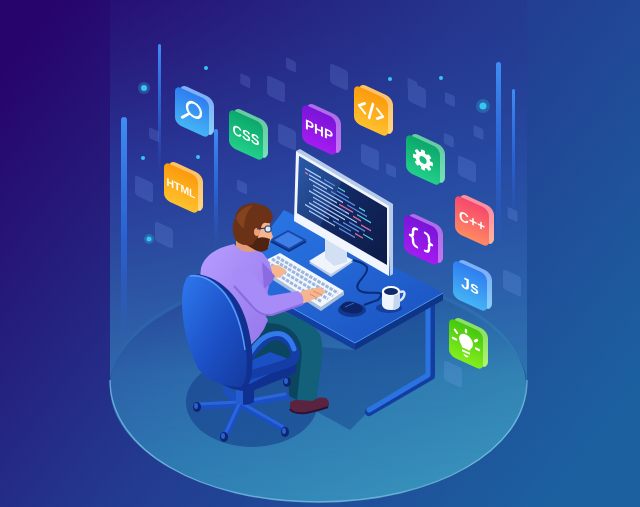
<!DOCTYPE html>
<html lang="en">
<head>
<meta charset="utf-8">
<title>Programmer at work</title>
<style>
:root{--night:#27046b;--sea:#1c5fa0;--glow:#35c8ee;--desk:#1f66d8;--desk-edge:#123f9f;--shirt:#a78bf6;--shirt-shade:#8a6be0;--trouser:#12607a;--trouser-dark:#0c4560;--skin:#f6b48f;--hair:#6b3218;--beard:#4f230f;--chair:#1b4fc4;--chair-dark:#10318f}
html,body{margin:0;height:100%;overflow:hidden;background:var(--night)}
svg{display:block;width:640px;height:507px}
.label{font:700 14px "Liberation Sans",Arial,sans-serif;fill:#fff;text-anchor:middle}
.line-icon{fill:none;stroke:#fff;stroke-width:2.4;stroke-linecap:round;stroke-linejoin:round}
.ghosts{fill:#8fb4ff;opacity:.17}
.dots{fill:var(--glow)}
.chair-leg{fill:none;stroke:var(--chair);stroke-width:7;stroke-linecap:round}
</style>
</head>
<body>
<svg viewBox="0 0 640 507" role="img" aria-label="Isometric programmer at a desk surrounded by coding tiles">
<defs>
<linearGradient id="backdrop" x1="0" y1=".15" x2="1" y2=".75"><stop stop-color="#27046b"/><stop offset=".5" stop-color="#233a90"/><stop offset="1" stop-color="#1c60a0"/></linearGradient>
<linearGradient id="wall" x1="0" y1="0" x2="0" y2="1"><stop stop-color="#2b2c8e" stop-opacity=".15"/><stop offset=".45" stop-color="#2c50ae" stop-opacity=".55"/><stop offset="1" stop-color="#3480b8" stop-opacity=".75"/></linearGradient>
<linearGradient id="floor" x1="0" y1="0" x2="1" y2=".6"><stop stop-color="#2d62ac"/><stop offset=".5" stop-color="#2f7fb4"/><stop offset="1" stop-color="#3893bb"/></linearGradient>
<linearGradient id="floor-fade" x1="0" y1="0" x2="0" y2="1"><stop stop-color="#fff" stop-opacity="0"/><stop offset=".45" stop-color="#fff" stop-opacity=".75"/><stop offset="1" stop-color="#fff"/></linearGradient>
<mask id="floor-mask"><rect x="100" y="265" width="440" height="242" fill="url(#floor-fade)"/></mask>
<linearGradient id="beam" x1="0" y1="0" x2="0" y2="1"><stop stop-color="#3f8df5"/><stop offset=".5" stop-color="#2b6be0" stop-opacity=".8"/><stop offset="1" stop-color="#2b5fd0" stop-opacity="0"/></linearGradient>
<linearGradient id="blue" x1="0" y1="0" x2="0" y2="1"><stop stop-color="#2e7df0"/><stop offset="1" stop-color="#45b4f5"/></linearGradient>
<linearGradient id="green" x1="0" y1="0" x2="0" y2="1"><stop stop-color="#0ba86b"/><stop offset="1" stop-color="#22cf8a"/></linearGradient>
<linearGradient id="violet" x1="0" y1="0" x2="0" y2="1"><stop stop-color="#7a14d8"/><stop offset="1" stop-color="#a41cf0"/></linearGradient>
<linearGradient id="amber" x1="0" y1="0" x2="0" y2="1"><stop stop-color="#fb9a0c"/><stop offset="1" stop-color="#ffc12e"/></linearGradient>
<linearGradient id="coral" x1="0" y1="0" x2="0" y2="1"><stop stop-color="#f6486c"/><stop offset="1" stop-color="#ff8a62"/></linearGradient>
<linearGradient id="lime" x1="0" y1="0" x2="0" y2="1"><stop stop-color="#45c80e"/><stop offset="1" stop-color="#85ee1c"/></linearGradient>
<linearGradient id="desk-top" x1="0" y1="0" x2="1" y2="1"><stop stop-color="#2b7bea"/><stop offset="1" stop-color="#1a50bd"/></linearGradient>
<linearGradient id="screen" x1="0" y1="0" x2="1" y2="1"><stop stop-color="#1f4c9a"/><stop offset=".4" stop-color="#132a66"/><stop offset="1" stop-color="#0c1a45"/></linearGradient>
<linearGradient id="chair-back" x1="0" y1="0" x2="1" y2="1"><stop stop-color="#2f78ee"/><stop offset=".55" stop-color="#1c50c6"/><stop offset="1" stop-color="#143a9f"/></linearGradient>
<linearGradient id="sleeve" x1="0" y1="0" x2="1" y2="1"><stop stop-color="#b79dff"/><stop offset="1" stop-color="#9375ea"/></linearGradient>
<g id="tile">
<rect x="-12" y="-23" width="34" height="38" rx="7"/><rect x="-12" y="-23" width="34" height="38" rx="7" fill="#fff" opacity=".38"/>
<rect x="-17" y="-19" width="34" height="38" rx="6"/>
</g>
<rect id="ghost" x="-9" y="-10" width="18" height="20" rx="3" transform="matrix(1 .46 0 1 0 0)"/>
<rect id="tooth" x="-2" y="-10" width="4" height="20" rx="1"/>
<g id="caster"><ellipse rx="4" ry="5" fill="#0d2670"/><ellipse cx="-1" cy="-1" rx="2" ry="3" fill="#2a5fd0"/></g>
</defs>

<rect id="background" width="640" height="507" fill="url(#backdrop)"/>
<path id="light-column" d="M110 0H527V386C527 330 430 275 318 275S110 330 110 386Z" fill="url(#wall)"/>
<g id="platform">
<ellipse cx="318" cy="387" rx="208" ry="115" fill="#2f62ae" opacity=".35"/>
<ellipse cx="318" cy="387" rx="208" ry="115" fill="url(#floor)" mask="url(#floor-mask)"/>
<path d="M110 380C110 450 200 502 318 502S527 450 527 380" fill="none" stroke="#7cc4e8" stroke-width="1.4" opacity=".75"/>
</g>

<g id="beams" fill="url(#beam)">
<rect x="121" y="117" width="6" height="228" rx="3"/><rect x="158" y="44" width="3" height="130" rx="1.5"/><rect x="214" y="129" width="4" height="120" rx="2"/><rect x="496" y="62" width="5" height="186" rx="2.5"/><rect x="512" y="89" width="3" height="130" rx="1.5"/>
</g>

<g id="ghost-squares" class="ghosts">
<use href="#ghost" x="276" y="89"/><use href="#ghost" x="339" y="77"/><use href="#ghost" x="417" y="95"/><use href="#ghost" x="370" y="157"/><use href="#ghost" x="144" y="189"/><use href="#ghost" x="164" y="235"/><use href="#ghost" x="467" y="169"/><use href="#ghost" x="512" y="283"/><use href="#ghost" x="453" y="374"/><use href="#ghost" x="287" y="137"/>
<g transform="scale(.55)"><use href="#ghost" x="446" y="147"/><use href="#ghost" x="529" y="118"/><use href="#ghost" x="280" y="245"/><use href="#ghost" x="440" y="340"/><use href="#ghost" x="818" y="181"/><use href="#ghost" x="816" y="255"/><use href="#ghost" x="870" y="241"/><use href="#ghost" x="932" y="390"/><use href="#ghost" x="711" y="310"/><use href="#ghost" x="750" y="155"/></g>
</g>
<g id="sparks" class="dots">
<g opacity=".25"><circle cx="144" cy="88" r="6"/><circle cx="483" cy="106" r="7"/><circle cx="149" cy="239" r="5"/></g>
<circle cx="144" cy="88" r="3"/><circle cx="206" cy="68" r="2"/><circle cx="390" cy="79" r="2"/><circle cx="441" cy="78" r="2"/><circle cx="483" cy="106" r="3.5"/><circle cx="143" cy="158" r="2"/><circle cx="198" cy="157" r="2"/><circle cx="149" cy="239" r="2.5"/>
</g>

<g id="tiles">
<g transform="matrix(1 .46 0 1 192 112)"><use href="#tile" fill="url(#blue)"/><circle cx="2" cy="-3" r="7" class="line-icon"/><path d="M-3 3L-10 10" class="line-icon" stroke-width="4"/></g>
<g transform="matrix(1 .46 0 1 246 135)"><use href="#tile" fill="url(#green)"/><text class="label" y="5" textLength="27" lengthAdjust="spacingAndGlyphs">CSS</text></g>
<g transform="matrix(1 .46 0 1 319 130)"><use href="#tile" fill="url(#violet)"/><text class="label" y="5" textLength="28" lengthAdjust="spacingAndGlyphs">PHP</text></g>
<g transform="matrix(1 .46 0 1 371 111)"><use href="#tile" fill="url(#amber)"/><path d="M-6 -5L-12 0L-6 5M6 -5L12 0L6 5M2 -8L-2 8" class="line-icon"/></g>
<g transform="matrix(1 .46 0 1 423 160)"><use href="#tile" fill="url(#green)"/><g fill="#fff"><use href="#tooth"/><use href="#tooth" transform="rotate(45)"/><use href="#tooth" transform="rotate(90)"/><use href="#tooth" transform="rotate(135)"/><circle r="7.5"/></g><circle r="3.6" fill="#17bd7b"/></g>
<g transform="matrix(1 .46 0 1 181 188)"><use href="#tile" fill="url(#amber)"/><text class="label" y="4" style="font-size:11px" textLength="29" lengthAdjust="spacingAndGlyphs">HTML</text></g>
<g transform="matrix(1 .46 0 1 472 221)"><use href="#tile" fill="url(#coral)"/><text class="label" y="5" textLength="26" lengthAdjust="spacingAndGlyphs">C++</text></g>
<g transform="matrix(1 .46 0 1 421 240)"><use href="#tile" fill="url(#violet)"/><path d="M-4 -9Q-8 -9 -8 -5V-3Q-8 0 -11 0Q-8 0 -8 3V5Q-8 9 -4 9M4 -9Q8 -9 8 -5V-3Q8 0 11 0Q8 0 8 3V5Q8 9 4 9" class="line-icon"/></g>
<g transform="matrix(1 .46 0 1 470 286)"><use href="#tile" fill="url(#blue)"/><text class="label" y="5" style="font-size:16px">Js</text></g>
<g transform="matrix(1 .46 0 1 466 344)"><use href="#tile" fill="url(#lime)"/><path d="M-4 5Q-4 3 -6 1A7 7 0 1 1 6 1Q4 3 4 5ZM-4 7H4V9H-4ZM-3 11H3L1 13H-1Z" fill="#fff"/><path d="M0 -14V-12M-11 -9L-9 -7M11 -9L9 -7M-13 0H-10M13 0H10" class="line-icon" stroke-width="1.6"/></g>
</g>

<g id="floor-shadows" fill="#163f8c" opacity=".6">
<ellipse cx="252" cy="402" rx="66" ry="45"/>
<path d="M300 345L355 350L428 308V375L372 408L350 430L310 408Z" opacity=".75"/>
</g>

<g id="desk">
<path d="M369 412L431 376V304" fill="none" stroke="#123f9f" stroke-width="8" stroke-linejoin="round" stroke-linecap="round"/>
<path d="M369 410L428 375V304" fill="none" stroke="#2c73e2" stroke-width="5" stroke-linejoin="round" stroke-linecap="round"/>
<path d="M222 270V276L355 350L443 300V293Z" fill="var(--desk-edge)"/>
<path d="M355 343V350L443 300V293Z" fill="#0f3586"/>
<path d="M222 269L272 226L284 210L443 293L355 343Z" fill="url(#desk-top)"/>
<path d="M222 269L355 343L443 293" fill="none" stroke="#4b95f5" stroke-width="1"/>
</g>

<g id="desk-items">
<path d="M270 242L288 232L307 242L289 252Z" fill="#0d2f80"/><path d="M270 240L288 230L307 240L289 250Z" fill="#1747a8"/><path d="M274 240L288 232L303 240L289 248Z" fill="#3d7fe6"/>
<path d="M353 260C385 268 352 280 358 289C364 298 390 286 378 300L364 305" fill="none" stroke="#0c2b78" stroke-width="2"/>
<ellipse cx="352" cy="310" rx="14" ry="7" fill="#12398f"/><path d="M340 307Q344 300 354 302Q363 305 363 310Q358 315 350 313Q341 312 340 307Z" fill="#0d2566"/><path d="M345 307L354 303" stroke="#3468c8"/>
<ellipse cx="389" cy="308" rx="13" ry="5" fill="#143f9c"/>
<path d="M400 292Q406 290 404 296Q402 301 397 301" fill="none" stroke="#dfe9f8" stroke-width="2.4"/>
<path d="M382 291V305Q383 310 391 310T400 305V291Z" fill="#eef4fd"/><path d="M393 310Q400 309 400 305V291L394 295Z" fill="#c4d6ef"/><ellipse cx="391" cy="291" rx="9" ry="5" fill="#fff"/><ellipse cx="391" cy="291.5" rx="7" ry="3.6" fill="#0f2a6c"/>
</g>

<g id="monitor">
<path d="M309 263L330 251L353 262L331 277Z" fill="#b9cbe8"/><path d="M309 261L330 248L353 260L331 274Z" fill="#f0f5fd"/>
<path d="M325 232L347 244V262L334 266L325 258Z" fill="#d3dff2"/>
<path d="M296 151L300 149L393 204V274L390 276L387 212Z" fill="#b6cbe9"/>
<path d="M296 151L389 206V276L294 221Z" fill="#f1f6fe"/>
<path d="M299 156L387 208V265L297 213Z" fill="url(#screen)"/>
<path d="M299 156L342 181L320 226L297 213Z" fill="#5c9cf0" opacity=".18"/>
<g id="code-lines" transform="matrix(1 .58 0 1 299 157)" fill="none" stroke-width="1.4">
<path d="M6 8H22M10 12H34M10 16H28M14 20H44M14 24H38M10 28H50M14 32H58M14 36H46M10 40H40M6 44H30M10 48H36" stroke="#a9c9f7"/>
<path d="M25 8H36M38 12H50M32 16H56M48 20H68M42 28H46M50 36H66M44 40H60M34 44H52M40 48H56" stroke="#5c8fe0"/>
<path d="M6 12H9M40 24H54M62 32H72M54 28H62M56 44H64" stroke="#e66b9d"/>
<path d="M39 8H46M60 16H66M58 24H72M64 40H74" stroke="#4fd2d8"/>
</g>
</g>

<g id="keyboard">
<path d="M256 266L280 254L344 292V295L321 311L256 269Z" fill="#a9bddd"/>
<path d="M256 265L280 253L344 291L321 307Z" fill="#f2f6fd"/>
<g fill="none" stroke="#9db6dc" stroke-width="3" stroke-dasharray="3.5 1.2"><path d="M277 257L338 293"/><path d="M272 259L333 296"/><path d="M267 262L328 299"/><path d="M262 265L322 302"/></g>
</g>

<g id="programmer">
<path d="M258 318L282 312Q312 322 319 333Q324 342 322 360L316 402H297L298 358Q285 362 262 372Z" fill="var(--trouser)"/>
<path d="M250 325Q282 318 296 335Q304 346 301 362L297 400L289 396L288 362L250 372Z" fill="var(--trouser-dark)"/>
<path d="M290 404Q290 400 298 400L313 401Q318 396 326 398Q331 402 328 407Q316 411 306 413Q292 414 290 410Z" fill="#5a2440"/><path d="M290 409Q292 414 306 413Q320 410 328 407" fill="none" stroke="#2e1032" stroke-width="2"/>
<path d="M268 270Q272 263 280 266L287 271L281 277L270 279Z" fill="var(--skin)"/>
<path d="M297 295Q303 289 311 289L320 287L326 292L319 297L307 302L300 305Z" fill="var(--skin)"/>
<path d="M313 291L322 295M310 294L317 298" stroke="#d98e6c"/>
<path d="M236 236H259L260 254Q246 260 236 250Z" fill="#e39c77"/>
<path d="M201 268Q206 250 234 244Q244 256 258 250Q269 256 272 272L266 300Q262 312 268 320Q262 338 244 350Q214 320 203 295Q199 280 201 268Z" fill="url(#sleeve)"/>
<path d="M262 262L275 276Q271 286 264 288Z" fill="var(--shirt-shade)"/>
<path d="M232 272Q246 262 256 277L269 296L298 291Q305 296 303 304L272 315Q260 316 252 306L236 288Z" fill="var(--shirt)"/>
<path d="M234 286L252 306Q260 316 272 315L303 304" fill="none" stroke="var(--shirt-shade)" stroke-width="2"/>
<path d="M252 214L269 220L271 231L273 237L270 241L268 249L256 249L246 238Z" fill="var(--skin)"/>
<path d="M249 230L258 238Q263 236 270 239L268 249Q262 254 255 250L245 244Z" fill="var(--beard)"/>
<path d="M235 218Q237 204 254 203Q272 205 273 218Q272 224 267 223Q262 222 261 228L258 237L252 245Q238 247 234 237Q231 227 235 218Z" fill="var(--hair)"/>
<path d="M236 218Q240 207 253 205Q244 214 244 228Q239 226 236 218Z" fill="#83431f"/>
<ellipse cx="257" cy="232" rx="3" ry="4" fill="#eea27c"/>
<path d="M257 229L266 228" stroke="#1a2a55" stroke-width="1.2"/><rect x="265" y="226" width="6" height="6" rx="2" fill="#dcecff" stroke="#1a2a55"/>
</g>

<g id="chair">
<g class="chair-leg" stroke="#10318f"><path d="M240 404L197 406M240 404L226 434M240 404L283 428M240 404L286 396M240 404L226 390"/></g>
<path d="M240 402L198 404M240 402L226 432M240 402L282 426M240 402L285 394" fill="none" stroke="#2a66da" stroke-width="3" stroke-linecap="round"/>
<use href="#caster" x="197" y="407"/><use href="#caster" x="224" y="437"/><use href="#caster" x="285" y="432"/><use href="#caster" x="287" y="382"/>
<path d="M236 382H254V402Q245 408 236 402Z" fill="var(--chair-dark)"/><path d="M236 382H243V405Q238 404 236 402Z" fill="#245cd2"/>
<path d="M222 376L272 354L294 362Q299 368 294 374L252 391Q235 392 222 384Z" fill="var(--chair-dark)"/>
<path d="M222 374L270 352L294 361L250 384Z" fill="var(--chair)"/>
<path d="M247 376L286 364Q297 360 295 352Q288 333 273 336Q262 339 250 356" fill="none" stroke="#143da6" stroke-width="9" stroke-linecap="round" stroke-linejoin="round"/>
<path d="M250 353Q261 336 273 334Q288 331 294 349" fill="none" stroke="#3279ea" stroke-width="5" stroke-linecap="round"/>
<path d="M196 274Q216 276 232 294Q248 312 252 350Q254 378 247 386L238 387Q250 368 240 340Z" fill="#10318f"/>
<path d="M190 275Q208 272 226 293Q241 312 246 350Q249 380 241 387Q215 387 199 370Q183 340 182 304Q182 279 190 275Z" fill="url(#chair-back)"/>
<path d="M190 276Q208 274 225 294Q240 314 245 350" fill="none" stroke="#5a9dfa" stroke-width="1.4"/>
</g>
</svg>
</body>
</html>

Task description = Every line above holding the string "text" should be listed.

Response area =
.label{font:700 14px "Liberation Sans",Arial,sans-serif;fill:#fff;text-anchor:middle}
<g transform="matrix(1 .46 0 1 246 135)"><use href="#tile" fill="url(#green)"/><text class="label" y="5" textLength="27" lengthAdjust="spacingAndGlyphs">CSS</text></g>
<g transform="matrix(1 .46 0 1 319 130)"><use href="#tile" fill="url(#violet)"/><text class="label" y="5" textLength="28" lengthAdjust="spacingAndGlyphs">PHP</text></g>
<g transform="matrix(1 .46 0 1 181 188)"><use href="#tile" fill="url(#amber)"/><text class="label" y="4" style="font-size:11px" textLength="29" lengthAdjust="spacingAndGlyphs">HTML</text></g>
<g transform="matrix(1 .46 0 1 472 221)"><use href="#tile" fill="url(#coral)"/><text class="label" y="5" textLength="26" lengthAdjust="spacingAndGlyphs">C++</text></g>
<g transform="matrix(1 .46 0 1 470 286)"><use href="#tile" fill="url(#blue)"/><text class="label" y="5" style="font-size:16px">Js</text></g>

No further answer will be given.